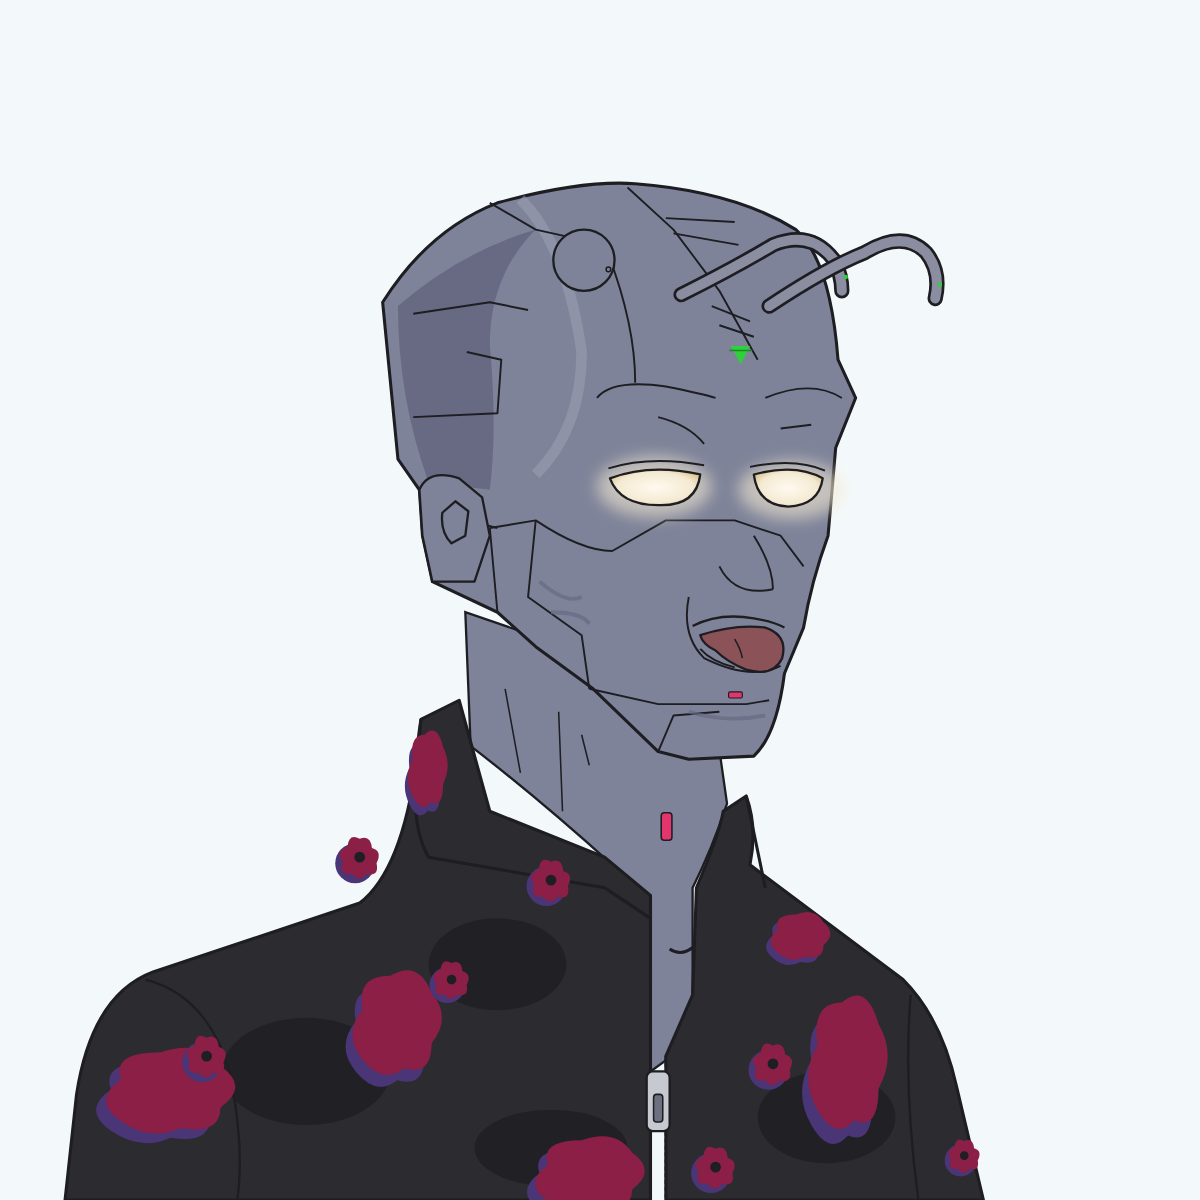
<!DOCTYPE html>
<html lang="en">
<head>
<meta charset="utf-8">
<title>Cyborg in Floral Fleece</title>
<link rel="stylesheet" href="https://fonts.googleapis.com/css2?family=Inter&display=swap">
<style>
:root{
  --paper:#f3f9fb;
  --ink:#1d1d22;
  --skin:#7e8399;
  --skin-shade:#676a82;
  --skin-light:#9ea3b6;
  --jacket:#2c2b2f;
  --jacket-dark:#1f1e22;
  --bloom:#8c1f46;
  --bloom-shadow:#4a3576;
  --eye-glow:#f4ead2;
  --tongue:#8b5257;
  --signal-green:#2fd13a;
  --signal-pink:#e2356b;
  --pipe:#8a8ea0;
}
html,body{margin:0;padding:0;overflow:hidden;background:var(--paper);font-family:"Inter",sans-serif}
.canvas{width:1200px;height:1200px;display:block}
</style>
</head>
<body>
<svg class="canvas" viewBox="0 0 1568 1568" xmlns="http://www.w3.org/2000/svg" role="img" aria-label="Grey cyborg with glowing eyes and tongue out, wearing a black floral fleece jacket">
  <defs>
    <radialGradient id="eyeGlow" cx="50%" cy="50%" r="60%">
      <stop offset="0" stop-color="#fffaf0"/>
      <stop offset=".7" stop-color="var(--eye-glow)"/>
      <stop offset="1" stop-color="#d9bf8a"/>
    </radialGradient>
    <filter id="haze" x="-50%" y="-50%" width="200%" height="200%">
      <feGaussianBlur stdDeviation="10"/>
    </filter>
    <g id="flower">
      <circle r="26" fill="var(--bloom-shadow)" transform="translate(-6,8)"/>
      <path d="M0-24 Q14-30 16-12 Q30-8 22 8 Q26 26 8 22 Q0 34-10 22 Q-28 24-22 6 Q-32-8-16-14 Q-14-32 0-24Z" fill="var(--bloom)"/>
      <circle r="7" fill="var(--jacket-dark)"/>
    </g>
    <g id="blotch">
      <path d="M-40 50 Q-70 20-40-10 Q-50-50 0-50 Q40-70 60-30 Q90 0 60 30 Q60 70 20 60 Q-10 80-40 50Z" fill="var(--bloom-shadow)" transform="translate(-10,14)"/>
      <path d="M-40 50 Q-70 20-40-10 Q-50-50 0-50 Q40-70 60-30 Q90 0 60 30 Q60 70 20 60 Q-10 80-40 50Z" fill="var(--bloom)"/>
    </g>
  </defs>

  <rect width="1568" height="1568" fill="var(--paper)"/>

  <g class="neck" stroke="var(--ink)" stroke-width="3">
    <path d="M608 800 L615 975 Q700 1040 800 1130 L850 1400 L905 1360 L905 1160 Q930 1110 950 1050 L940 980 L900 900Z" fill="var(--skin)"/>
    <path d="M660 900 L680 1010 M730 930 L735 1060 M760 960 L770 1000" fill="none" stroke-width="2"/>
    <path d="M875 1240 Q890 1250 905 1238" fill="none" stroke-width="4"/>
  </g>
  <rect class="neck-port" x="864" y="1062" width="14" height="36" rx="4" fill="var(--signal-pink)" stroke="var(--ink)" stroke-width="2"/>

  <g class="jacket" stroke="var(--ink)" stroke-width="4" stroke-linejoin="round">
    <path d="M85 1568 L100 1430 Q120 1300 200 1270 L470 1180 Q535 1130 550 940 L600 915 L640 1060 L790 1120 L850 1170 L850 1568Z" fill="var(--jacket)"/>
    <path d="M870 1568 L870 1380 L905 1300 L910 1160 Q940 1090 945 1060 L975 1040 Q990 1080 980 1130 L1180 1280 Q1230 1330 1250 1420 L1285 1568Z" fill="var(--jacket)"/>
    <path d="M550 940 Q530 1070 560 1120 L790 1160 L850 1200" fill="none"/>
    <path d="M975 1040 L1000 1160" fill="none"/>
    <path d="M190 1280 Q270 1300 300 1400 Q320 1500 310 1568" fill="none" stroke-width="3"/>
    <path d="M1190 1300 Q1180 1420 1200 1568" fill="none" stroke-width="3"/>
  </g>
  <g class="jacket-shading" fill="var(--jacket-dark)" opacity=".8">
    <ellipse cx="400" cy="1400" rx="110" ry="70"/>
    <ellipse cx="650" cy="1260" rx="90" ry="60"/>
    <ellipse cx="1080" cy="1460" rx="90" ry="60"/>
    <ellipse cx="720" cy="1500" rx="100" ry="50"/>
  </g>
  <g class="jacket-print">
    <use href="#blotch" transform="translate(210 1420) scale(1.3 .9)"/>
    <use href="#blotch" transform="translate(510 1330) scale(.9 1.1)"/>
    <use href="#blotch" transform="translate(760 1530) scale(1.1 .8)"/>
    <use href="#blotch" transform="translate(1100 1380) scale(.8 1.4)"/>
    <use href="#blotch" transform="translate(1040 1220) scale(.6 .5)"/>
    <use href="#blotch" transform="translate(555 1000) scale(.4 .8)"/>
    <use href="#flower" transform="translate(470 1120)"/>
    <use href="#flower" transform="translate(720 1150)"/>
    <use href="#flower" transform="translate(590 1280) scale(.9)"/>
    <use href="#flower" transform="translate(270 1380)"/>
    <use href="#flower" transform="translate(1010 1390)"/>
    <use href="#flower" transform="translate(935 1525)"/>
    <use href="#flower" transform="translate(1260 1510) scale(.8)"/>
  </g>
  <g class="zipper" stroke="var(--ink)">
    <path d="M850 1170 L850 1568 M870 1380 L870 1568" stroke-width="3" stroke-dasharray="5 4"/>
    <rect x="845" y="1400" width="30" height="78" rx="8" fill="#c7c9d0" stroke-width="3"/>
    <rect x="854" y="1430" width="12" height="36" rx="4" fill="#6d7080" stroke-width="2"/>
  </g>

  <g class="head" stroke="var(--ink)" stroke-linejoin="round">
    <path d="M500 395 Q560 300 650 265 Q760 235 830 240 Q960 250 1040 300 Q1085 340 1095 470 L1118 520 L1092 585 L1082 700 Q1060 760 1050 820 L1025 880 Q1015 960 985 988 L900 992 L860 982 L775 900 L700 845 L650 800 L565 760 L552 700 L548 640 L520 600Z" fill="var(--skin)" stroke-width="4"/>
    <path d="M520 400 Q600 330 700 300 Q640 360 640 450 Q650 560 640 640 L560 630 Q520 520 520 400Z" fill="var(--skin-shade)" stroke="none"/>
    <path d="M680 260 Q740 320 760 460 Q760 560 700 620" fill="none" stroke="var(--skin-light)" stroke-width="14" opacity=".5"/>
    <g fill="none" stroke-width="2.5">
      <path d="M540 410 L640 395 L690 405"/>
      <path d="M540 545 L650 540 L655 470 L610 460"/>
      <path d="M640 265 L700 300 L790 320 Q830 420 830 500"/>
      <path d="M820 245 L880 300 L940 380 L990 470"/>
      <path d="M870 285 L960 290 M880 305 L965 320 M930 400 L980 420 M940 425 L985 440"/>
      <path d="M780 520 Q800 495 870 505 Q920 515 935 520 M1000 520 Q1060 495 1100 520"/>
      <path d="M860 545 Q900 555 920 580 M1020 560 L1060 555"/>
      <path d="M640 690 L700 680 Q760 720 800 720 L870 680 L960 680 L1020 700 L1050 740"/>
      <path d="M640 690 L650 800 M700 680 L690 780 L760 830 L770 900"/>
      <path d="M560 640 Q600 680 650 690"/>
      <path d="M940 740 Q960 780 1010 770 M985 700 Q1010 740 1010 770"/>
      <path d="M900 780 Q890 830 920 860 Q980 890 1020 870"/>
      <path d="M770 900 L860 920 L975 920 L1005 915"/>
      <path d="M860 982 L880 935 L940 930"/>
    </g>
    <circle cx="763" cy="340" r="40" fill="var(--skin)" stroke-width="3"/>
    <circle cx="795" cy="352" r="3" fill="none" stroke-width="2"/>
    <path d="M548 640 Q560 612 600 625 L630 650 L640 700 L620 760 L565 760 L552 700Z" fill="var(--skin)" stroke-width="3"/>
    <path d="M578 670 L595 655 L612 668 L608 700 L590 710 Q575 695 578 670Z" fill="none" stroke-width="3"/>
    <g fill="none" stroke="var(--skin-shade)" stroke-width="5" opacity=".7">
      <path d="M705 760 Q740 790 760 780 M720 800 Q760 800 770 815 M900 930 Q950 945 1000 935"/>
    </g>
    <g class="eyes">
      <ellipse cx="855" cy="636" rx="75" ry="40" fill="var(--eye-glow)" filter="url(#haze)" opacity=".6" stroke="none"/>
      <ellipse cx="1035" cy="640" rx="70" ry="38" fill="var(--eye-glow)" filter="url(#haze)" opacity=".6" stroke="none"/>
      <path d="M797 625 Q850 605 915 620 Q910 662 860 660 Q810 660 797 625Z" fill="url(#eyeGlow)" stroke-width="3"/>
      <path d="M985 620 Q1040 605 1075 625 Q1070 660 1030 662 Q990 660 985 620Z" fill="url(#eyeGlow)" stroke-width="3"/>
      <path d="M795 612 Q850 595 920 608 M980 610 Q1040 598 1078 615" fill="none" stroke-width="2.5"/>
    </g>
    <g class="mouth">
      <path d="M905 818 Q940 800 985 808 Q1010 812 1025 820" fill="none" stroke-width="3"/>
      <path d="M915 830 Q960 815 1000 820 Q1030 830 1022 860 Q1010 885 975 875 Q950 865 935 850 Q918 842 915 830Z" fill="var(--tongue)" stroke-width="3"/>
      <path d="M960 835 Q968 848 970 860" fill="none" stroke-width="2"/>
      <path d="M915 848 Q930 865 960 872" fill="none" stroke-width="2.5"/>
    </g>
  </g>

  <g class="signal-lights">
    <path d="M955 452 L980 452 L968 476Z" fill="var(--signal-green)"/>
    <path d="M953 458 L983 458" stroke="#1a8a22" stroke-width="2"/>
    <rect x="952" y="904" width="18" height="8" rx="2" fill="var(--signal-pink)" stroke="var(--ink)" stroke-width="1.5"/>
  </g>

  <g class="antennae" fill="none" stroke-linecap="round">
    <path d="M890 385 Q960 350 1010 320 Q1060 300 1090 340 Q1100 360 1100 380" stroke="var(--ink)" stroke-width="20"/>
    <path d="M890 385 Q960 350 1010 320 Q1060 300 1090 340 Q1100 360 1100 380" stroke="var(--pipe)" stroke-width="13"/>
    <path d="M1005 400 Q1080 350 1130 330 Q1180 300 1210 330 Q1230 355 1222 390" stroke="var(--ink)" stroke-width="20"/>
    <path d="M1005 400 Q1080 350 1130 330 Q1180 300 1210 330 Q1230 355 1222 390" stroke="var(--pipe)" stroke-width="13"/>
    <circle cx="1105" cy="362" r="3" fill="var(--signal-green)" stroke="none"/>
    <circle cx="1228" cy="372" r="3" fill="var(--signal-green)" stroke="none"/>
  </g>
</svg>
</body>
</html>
• • •
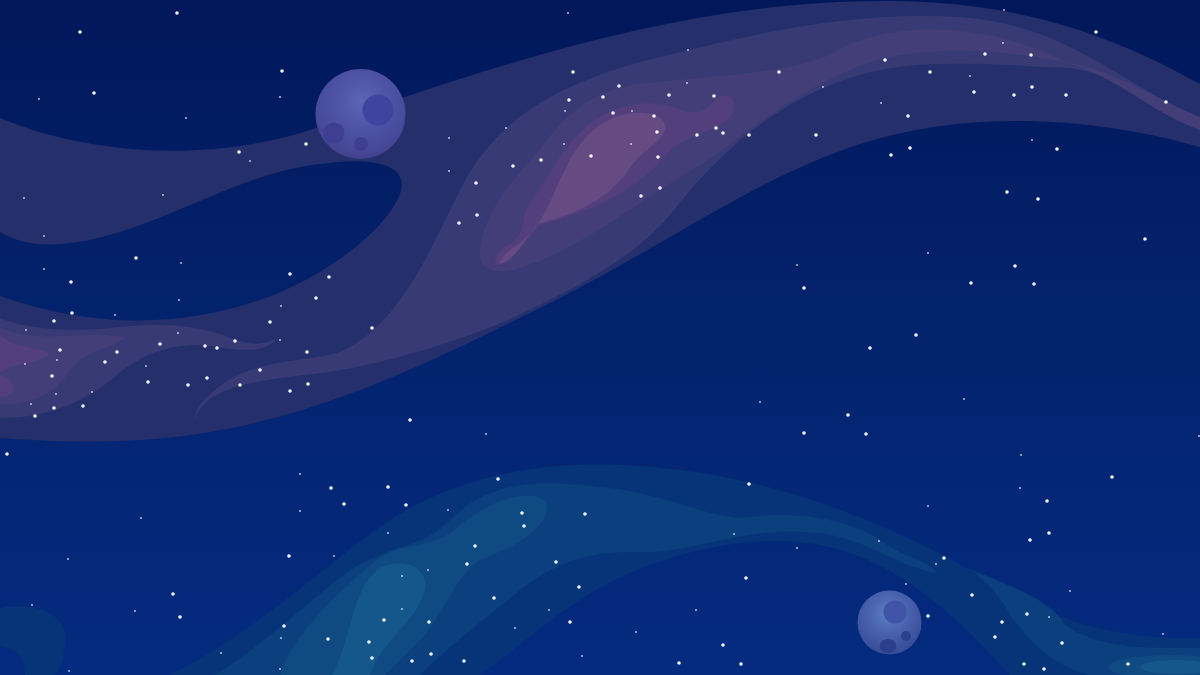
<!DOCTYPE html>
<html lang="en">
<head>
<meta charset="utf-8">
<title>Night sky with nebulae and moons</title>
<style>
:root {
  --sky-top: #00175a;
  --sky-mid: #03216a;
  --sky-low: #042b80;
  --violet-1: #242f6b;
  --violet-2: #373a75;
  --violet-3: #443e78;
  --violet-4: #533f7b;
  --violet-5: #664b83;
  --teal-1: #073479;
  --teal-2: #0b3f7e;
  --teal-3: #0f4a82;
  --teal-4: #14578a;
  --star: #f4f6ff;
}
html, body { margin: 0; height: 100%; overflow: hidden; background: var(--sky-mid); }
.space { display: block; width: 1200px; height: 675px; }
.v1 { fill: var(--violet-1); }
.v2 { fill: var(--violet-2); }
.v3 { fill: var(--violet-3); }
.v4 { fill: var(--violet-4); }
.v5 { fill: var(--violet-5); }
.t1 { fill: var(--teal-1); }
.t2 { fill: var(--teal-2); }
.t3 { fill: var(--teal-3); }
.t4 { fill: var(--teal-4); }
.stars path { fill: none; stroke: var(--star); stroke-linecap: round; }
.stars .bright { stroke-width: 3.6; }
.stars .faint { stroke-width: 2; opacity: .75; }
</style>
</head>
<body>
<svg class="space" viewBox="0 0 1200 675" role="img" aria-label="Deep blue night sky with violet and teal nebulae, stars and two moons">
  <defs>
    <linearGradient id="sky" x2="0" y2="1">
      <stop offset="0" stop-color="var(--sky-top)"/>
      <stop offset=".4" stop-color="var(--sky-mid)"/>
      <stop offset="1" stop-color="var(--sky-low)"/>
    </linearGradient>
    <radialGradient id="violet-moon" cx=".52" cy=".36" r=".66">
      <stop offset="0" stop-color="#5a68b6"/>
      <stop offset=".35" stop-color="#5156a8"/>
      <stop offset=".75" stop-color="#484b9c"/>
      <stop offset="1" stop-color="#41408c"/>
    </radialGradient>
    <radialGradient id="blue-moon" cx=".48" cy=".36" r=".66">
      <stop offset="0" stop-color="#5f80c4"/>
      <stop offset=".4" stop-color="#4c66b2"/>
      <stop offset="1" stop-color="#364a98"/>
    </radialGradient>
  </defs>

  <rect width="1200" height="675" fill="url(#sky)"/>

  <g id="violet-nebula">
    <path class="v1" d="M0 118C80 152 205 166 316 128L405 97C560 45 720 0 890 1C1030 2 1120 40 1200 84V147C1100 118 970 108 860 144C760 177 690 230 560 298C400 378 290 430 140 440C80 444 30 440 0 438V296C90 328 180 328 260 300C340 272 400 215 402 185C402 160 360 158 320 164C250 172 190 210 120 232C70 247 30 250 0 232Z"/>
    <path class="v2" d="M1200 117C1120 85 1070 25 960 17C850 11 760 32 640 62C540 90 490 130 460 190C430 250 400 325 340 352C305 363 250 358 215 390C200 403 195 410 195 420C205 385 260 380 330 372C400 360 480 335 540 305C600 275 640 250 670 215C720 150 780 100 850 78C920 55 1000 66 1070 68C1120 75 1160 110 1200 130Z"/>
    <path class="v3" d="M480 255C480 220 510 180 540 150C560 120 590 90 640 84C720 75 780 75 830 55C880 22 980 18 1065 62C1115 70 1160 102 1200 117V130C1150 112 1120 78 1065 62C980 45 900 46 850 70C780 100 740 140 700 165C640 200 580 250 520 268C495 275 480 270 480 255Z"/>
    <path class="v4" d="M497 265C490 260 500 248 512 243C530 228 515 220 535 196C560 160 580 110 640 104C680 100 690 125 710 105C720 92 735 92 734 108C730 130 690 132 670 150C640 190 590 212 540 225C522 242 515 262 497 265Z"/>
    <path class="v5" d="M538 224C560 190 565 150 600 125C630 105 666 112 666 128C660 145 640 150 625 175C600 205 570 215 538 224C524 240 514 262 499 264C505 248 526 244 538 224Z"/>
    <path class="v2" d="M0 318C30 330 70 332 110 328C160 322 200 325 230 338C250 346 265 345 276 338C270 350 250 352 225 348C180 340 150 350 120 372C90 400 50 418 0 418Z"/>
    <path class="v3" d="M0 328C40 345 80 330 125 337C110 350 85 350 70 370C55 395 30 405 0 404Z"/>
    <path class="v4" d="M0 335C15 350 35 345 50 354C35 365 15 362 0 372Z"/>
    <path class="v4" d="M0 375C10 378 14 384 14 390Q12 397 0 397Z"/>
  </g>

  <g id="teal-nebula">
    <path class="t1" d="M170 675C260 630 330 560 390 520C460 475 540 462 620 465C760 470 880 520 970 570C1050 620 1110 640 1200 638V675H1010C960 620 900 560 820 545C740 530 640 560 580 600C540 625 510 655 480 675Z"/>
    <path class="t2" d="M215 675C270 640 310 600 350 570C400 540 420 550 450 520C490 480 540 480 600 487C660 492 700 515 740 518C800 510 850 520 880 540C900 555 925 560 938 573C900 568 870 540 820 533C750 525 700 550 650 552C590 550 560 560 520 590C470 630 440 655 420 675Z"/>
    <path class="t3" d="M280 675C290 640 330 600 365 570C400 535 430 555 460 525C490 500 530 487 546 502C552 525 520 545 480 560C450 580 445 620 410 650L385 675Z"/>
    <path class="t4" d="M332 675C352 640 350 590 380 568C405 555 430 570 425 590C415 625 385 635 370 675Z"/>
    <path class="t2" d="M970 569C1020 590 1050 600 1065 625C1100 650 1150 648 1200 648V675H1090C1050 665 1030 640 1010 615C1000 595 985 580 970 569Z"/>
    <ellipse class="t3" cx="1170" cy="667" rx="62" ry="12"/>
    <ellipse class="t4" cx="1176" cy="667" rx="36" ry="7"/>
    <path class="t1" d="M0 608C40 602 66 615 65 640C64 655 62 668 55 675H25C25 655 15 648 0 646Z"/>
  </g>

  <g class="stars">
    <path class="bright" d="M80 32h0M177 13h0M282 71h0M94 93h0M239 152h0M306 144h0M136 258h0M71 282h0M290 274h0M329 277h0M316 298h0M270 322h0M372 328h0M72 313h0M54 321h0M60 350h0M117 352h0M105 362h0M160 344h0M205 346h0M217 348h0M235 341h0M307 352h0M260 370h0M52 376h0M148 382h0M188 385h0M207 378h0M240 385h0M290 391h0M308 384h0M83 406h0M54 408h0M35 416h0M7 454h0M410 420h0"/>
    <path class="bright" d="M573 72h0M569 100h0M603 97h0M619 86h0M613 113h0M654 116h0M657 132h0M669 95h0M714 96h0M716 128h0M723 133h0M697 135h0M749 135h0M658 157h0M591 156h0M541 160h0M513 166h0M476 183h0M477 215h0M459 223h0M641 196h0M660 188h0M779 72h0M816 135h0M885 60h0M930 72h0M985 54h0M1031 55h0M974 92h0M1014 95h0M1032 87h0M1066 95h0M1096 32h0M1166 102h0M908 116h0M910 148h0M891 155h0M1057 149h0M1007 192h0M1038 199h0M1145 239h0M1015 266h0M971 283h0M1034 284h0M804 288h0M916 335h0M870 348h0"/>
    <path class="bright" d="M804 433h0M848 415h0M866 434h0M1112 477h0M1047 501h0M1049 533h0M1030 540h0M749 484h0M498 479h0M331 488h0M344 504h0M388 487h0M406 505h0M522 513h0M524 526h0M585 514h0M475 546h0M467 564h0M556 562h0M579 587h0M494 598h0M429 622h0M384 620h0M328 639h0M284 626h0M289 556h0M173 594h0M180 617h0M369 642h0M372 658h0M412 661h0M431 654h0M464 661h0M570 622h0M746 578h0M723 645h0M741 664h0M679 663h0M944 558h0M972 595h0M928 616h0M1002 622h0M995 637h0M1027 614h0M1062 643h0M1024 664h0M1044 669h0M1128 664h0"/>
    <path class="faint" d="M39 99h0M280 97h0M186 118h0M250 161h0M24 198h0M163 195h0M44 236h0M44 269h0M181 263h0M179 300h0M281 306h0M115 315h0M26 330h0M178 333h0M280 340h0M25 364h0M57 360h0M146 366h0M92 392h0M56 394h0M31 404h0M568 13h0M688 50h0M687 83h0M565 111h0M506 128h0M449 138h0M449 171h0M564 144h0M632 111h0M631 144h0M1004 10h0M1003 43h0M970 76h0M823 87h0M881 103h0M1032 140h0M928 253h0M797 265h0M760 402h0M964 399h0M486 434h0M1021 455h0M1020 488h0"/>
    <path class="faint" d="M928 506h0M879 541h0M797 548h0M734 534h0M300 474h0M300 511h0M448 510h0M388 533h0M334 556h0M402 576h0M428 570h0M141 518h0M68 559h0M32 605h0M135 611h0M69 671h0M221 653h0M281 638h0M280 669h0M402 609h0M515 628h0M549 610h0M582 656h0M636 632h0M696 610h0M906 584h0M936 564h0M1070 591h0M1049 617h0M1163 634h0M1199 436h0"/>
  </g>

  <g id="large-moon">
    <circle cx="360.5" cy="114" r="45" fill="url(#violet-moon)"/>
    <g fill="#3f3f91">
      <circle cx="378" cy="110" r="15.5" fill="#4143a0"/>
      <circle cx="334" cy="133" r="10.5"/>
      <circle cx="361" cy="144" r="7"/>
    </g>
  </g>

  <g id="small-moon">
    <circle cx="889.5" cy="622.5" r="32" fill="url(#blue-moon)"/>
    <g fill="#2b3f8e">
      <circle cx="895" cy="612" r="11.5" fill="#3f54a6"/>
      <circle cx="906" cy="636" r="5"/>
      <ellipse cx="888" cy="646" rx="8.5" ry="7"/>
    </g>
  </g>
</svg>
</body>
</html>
• • •
> _Problem to work on_
Your answer should be the lines of the listing above between the line holding "335C15 350 35" and the line holding "675C260 630 330", inclusive, restated word for word and alone.

> _Reply_
    <path class="v4" d="M0 335C15 350 35 345 50 354C35 365 15 362 0 372Z"/>
    <path class="v4" d="M0 375C10 378 14 384 14 390Q12 397 0 397Z"/>
  </g>

  <g id="teal-nebula">
    <path class="t1" d="M170 675C260 630 330 560 390 520C460 475 540 462 620 465C760 470 880 520 970 570C1050 620 1110 640 1200 638V675H1010C960 620 900 560 820 545C740 530 640 560 580 600C540 625 510 655 480 675Z"/>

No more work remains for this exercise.